Friend of Sinners

Torah Reading: Toldot (Genesis 25:19-28:9)
Gospel Reading: Romans 5:6-11
Commentary by: Matthew Day

Jacob and Esau — It’s a classic story that has been preached on so many times, I have to wonder what I can really add to the conversation. You have the familiar theme of the stronger serving the weaker which plays into Yeshua’s upside down kingdom. You also have the importance of valuing the birthright because what gain is there in selling your soul for the world?

You kinda gotta feel sorry for Esau. I mean, what kind of brother demands your inheritance for a bowl of soup? Imagine one of your children made such a deal with their older sibling. Would you honor it? Today I believe we call that extortion. And then there’s the whole ordeal with the blessing. No amount of Scriptural gymnastics can get you out of the fact that Jacob basically stole the blessing from his older brother. In fact, if you follow the story into the following portions, you see Jacob ends up reaping what he sowed (Laban turns out to be quite a trickster as well).

It’s not hard to see why Esau was angry. It’s harder to see how God could be okay with all this, especially starting His chosen nation this way. How do we justify this? Perhaps we don’t. We like to hold up Bible characters as these amazing examples of virtue and character, but the truth is they were broken. Abraham doubted. Jacob deceived. Moses let his pride get the better of him. David let his heart wander. When Jesus enters this unfolding story, He enters a story that is truly and fully human.

Paul tells us in Romans 5, “For while we were still weak, at the right time Christ died for the ungodly. For one will scarcely die for a righteous person — though perhaps for a good person one would dare even to die — but God shows His love for us in that while we were still sinners, Christ died for us.” We just saw this play out with Jacob. Before he was even born, God chose Him. Through his life, he made mistakes. He sinned, obtaining the birthright and the blessing through deception and trickery. Yet, God still chose Him to be the father of Israel.

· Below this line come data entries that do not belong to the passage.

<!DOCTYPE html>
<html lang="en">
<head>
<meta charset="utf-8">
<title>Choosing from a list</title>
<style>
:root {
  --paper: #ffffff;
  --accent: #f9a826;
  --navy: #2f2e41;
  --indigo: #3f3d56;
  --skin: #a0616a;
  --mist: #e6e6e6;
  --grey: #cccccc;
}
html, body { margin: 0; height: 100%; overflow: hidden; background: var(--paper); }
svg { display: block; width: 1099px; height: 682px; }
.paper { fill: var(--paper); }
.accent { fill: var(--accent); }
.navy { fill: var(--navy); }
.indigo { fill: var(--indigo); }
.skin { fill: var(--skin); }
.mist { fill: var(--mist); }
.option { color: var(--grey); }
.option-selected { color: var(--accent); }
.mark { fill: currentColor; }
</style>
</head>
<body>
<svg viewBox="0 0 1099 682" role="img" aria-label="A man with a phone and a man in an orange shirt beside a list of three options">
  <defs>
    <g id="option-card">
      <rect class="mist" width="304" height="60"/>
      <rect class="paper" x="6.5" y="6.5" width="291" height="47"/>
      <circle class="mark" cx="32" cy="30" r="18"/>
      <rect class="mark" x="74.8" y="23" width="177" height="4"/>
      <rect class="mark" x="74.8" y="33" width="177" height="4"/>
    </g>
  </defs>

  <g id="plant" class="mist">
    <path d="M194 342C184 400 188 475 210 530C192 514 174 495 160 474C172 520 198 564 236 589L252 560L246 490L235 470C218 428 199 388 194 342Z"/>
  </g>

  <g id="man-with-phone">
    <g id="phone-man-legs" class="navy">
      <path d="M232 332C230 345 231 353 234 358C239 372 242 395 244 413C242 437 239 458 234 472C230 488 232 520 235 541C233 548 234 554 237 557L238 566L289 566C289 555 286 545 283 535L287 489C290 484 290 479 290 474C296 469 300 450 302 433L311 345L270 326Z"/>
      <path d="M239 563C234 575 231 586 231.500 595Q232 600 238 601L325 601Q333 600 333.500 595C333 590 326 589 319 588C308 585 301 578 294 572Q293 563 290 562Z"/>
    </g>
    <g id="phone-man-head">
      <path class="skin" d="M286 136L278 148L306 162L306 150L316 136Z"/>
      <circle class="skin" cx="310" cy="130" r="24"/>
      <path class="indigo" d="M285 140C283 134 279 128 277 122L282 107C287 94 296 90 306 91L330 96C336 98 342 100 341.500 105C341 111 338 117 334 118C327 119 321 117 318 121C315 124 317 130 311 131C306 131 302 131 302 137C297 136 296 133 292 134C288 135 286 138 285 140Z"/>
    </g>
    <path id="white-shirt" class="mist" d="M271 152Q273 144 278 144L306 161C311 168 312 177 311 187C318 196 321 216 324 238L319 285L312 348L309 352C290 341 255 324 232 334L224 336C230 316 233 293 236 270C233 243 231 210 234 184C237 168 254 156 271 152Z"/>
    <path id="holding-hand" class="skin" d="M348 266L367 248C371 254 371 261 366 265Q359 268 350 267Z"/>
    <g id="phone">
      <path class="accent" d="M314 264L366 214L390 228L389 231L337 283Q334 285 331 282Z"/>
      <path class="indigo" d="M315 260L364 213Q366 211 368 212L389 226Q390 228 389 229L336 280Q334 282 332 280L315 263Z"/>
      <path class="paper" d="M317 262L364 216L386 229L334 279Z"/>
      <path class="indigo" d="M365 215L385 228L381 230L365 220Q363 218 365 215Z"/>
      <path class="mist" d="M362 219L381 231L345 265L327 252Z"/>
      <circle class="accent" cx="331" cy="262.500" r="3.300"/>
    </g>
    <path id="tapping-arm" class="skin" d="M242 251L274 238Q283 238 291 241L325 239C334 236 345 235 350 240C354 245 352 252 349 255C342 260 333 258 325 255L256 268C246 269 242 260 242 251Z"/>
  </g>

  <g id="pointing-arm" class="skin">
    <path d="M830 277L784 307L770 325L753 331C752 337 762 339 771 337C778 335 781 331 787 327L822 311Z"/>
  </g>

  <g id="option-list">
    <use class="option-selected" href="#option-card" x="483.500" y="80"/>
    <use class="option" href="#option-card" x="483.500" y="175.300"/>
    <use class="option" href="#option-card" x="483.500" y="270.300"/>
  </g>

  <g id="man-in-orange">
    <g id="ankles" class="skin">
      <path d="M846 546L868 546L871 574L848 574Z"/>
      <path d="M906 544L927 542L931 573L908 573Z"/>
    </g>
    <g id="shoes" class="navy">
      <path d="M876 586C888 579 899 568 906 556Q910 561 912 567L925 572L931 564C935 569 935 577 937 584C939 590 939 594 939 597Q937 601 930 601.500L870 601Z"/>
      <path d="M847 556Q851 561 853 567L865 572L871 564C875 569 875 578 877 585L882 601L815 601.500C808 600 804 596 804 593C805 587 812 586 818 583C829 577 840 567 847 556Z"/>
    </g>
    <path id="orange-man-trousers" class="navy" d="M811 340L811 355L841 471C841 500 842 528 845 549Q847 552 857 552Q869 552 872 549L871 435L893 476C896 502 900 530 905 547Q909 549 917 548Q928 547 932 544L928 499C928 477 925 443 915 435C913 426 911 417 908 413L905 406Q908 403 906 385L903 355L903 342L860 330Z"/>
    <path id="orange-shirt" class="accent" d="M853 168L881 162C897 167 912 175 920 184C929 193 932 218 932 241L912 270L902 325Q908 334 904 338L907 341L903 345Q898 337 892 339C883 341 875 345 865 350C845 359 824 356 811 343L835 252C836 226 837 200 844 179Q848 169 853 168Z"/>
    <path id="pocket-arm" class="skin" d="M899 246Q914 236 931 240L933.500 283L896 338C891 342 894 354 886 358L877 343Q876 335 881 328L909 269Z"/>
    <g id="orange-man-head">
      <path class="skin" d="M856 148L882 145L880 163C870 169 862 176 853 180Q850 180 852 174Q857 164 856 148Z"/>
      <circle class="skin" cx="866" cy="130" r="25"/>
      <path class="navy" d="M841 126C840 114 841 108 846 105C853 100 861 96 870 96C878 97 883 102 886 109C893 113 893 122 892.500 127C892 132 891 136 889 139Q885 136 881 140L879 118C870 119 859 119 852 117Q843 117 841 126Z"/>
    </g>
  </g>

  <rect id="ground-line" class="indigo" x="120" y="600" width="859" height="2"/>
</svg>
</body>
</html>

God did not leave him there, however. Look back at the list of Bible characters above. Abraham, the father of faith, doubted. Moses, the most humble man on earth, let his pride get to him. David, the man after God’s own heart, let his heart wander. Solomon, wisest man on the planet, did something pretty stupid. In each case, we see God working through their flaws. God’s strength shows through our weakness (2 Cor. 12:9).

Jacob wrestled with his brother, wrestled with Laban, and finally wrestled with God. His struggle wasn’t always done right, but God took something good out of it, namely Jacob’s determination and relentless pursuit of what he valued most, and transformed it for His glory. Jacob becomes Israel — he who struggled with man and God, and prevailed.

That is the work God is doing in each of us. We are sinners. We are broken and weak. Even so, God pours out His love over us. He chooses us to be a part of His plan. He enters our story and suffers for our sake. So that we might be transformed, molded into the image of our Creator and Redeemer. This is good news, indeed.